» Provided records:
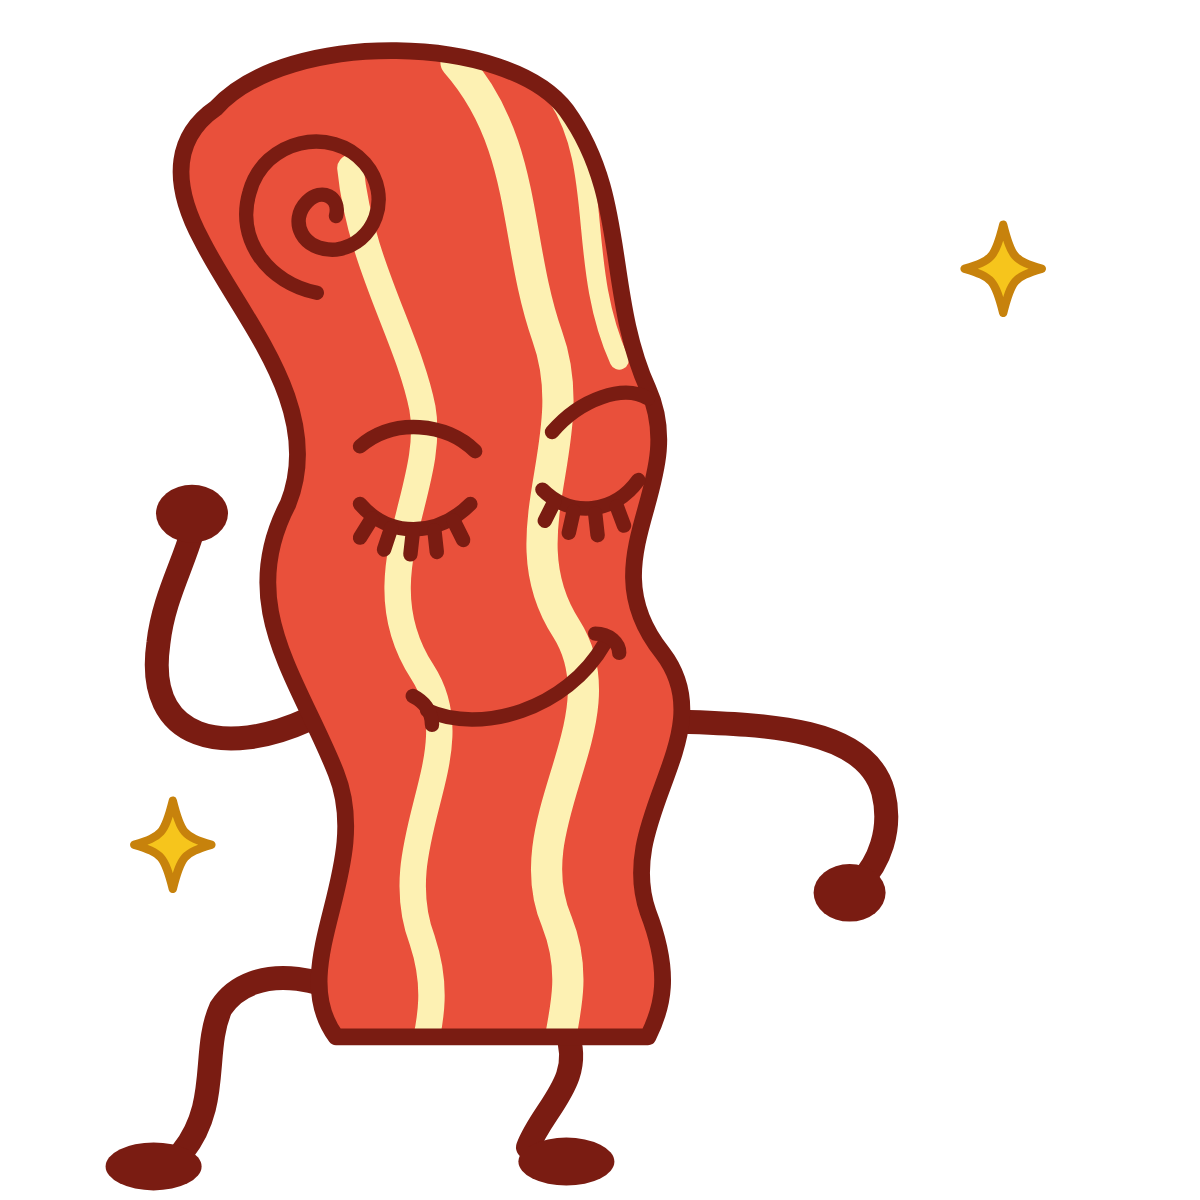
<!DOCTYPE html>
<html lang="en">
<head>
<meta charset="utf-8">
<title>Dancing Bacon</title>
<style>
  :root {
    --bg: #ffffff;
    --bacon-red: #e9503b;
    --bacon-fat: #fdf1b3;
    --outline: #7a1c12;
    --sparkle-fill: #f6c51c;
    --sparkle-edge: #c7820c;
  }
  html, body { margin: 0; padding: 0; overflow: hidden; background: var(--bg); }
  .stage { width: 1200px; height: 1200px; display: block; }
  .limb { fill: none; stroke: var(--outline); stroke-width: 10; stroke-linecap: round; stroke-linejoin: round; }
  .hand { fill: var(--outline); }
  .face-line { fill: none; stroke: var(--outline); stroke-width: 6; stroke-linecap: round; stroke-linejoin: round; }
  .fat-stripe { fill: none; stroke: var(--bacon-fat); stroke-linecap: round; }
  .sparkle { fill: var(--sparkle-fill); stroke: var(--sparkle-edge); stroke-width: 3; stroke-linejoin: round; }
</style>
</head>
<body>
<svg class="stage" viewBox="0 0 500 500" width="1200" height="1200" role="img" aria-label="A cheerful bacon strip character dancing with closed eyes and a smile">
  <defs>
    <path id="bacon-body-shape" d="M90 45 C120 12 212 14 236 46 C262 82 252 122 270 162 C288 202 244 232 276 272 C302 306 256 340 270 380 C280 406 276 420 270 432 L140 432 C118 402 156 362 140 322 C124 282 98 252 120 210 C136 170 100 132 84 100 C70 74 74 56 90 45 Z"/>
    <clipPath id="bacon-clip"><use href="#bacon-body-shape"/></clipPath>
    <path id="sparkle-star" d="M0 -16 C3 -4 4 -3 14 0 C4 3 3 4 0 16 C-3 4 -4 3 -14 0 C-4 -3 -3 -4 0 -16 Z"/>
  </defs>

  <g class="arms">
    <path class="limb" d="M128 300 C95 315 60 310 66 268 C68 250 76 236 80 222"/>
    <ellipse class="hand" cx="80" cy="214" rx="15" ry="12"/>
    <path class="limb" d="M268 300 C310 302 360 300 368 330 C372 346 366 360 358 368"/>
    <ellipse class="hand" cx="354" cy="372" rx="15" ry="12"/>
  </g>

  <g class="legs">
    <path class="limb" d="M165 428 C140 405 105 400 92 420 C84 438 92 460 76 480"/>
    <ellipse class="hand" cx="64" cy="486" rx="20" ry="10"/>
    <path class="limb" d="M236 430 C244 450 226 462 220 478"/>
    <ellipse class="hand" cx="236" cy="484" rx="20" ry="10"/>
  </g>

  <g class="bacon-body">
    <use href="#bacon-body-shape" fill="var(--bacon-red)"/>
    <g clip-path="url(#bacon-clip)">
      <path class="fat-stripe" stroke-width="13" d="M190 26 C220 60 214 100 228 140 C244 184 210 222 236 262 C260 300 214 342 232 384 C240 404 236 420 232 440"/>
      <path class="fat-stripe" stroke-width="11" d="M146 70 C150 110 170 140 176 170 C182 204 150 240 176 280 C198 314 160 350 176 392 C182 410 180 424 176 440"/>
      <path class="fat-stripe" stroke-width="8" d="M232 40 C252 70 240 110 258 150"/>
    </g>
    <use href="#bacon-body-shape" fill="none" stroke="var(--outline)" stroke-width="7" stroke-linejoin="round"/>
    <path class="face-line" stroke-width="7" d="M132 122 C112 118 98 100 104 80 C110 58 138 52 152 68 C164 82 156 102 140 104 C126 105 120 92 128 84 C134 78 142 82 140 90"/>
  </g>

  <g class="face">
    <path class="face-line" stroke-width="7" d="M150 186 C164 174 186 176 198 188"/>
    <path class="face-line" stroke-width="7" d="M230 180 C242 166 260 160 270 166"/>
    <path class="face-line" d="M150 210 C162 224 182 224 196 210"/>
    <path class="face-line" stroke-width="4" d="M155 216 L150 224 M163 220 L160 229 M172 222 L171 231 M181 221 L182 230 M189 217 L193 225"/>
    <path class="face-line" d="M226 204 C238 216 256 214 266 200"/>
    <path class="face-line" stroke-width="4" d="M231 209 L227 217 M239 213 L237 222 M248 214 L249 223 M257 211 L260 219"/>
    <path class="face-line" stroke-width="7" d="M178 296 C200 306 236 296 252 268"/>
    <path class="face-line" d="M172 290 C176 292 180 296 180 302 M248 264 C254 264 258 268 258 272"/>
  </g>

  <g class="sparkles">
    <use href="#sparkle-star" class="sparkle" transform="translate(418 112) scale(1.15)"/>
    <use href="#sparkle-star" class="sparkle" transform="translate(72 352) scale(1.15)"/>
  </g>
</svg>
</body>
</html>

» Exercise description:
Sift through the material above and copy each line that holds "linecap".

» Answer space:
  .limb { fill: none; stroke: var(--outline); stroke-width: 10; stroke-linecap: round; stroke-linejoin: round; }
  .face-line { fill: none; stroke: var(--outline); stroke-width: 6; stroke-linecap: round; stroke-linejoin: round; }
  .fat-stripe { fill: none; stroke: var(--bacon-fat); stroke-linecap: round; }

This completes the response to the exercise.